Task directions. Gather each line of the records where "path" appears.

Top of Data listing

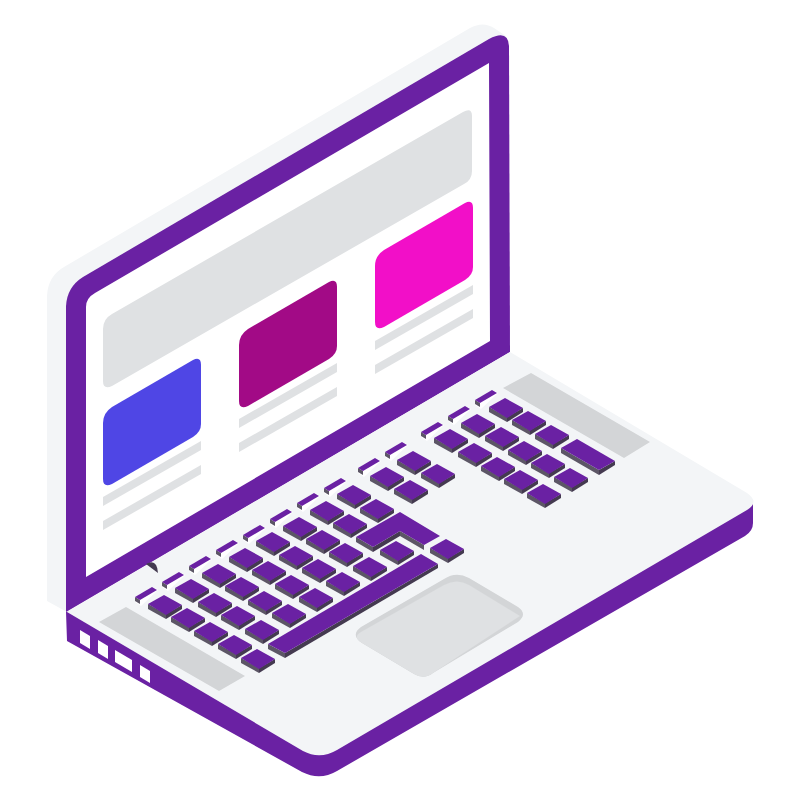
<!DOCTYPE html>
<html lang="en">
<head>
<meta charset="utf-8">
<title>Isometric laptop</title>
<style>
:root {
  --purple: #6a21a3;
  --shell: #f3f5f7;
  --panel: #dfe1e3;
  --grille: #d3d5d7;
  --key-side: #5c5666;
  --key-shade: #443a50;
  --blue: #4f46e5;
  --plum: #a20a86;
  --pink: #f20fc8;
}
html, body { margin: 0; background: #fff; overflow: hidden; }
svg { display: block; width: 800px; height: 800px; }
.purple { fill: var(--purple); }
.shell { fill: var(--shell); }
.panel { fill: var(--panel); }
.grille { fill: var(--grille); }
.side { fill: var(--key-side); }
.shade { fill: var(--key-shade); }
.white { fill: #fff; }
.blue { fill: var(--blue); }
.plum { fill: var(--plum); }
.pink { fill: var(--pink); }
</style>
</head>
<body>
<svg viewBox="0 0 800 800" role="img" aria-label="Isometric laptop showing a web page layout">
  <defs>
    <g id="key">
      <polygon class="side" points="-17,-1 1,9 1,14 -17,4"/>
      <polygon class="shade" points="1,9 17,0 17,4 1,14"/>
      <polygon class="purple" points="-17,-1 -1,-10 17,0 1,10"/>
    </g>
    <g id="function-key">
      <polygon class="white" points="-11,2 7,-8 12,-5 -5,11 -11,7"/>
      <polygon class="side" points="-11,2 -6,5 -6,9 -11,6"/>
      <polygon class="purple" points="-11,2 6,-8 11,-5 -6,5"/>
    </g>
    <g id="text-lines">
      <polygon class="panel" points="0,56 98,0 98,9 0,65"/>
      <polygon class="panel" points="0,80 98,24 98,33 0,89"/>
    </g>
    <path id="card" d="M0 58Q0 48 9 42L90 -5Q98 -9 98 0V59Q98 67 90 72L9 119Q0 123 0 114Z"/>
  </defs>

  <g id="lid">
    <path class="shell" d="M47 601V296Q48 276 64 267L470 28Q483 21 494 28L506 36L500 350L67 612Z"/>
    <path class="purple" d="M66 612V306Q67 287 83 277L489 39Q508 29 509 46L510 352Z"/>
    <path class="white" d="M86 577V307Q86 298 95 293L489 63L490 341Z"/>
  </g>

  <g id="web-page">
    <path class="panel" d="M103 329Q103 319 112 314L463 112Q472 107 472 116V171Q472 180 464 184L112 386Q103 390 103 381Z"/>
    <use href="#card" class="blue" x="103" y="365"/>
    <use href="#card" class="plum" x="239" y="287"/>
    <use href="#card" class="pink" x="375" y="208"/>
    <use href="#text-lines" x="103" y="441"/>
    <use href="#text-lines" x="239" y="363"/>
    <use href="#text-lines" x="375" y="285"/>
  </g>

  <g id="base">
    <path class="purple" d="M66 612L400 560L753 503V523Q753 531 745 536L337 771Q320 781 302 772L67 641Z"/>
    <path class="shell" d="M67 612L510 352L747 493Q760 502 747 510L337 750Q320 760 303 751Z"/>
    <polygon class="grille" points="503,388 531,373 650,442 624,458"/>
    <polygon class="grille" points="99,622 126,607 245,676 219,691"/>
    <path class="shade" d="M146 564Q157 558 158 573Z"/>
  </g>

  <g id="ports" class="white">
    <polygon points="80,630 90,636 90,649 80,643"/>
    <polygon points="98,640 108,646 108,659 98,653"/>
    <polygon points="115,650 132,660 132,672 115,662"/>
    <polygon points="140,665 150,671 150,683 140,677"/>
  </g>

  <g id="trackpad">
    <path class="grille" d="M361 627L444 579Q456 571 469 578L518 607Q528 614 518 622L433 673Q424 680 414 674L362 643Q350 635 361 627Z"/>
    <path class="panel" d="M361 632L444 585Q457 578 469 585L520 616L433 673Q424 680 414 674L362 643Q352 637 361 632Z"/>
  </g>

  <g id="function-row">
    <use href="#function-key" x="146" y="595"/>
    <use href="#function-key" x="173" y="580"/>
    <use href="#function-key" x="200" y="564"/>
    <use href="#function-key" x="227" y="548"/>
    <use href="#function-key" x="254" y="533"/>
    <use href="#function-key" x="281" y="517"/>
    <use href="#function-key" x="308" y="501"/>
    <use href="#function-key" x="335" y="486"/>
    <use href="#function-key" x="369" y="466"/>
    <use href="#function-key" x="396" y="450"/>
    <use href="#function-key" x="432" y="430"/>
    <use href="#function-key" x="459" y="414"/>
    <use href="#function-key" x="486" y="398"/>
  </g>

  <g id="main-keys">
    <use href="#key" x="165" y="605"/>
    <use href="#key" x="192" y="589"/>
    <use href="#key" x="219" y="574"/>
    <use href="#key" x="246" y="558"/>
    <use href="#key" x="273" y="542"/>
    <use href="#key" x="300" y="527"/>
    <use href="#key" x="327" y="511"/>
    <use href="#key" x="354" y="495"/>

    <use href="#key" x="188" y="618"/>
    <use href="#key" x="215" y="603"/>
    <use href="#key" x="242" y="587"/>
    <use href="#key" x="269" y="571"/>
    <use href="#key" x="296" y="556"/>
    <use href="#key" x="323" y="540"/>
    <use href="#key" x="350" y="524"/>
    <use href="#key" x="377" y="509"/>

    <use href="#key" x="211" y="632"/>
    <use href="#key" x="238" y="616"/>
    <use href="#key" x="265" y="601"/>
    <use href="#key" x="292" y="585"/>
    <use href="#key" x="319" y="569"/>
    <use href="#key" x="346" y="553"/>

    <use href="#key" x="235" y="645"/>
    <use href="#key" x="262" y="630"/>
    <use href="#key" x="289" y="614"/>
    <use href="#key" x="316" y="598"/>
    <use href="#key" x="343" y="582"/>
    <use href="#key" x="370" y="567"/>
    <use href="#key" x="397" y="551"/>

    <use href="#key" x="258" y="659"/>
    <use href="#key" x="447" y="549"/>
  </g>

  <g id="enter-key">
    <polygon class="side" points="356,537 373,547 373,552 356,542"/>
    <polygon class="side" points="400,531 424,545 424,550 400,536"/>
    <polygon class="shade" points="373,547 400,531 400,536 373,552"/>
    <polygon class="purple" points="356,537 400,512 440,536 424,545 400,531 373,547"/>
  </g>

  <g id="space-bar">
    <polygon class="side" points="268,644 285,653 285,658 268,649"/>
    <polygon class="shade" points="285,653 438,564 438,568 285,658"/>
    <polygon class="purple" points="268,644 421,554 438,564 285,653"/>
  </g>

  <g id="arrow-keys">
    <use href="#key" x="414" y="461"/>
    <use href="#key" x="438" y="474"/>
    <use href="#key" x="387" y="477"/>
    <use href="#key" x="411" y="490"/>
  </g>

  <g id="number-pad">
    <use href="#key" x="506" y="408"/>
    <use href="#key" x="529" y="421"/>
    <use href="#key" x="552" y="435"/>
    <polygon class="side" points="561,448 599,470 599,475 561,453"/>
    <polygon class="shade" points="599,470 615,461 615,465 599,475"/>
    <polygon class="purple" points="561,448 577,439 615,461 599,470"/>
    <use href="#key" x="478" y="424"/>
    <use href="#key" x="502" y="437"/>
    <use href="#key" x="525" y="451"/>
    <use href="#key" x="548" y="464"/>
    <use href="#key" x="571" y="478"/>
    <use href="#key" x="451" y="439"/>
    <use href="#key" x="475" y="453"/>
    <use href="#key" x="498" y="467"/>
    <use href="#key" x="521" y="480"/>
    <use href="#key" x="544" y="494"/>
  </g>
</svg>
</body>
</html>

Bottom of Data listing

Task solution.
    <path id="card" d="M0 58Q0 48 9 42L90 -5Q98 -9 98 0V59Q98 67 90 72L9 119Q0 123 0 114Z"/>
    <path class="shell" d="M47 601V296Q48 276 64 267L470 28Q483 21 494 28L506 36L500 350L67 612Z"/>
    <path class="purple" d="M66 612V306Q67 287 83 277L489 39Q508 29 509 46L510 352Z"/>
    <path class="white" d="M86 577V307Q86 298 95 293L489 63L490 341Z"/>
    <path class="panel" d="M103 329Q103 319 112 314L463 112Q472 107 472 116V171Q472 180 464 184L112 386Q103 390 103 381Z"/>
    <path class="purple" d="M66 612L400 560L753 503V523Q753 531 745 536L337 771Q320 781 302 772L67 641Z"/>
    <path class="shell" d="M67 612L510 352L747 493Q760 502 747 510L337 750Q320 760 303 751Z"/>
    <path class="shade" d="M146 564Q157 558 158 573Z"/>
    <path class="grille" d="M361 627L444 579Q456 571 469 578L518 607Q528 614 518 622L433 673Q424 680 414 674L362 643Q350 635 361 627Z"/>
    <path class="panel" d="M361 632L444 585Q457 578 469 585L520 616L433 673Q424 680 414 674L362 643Q352 637 361 632Z"/>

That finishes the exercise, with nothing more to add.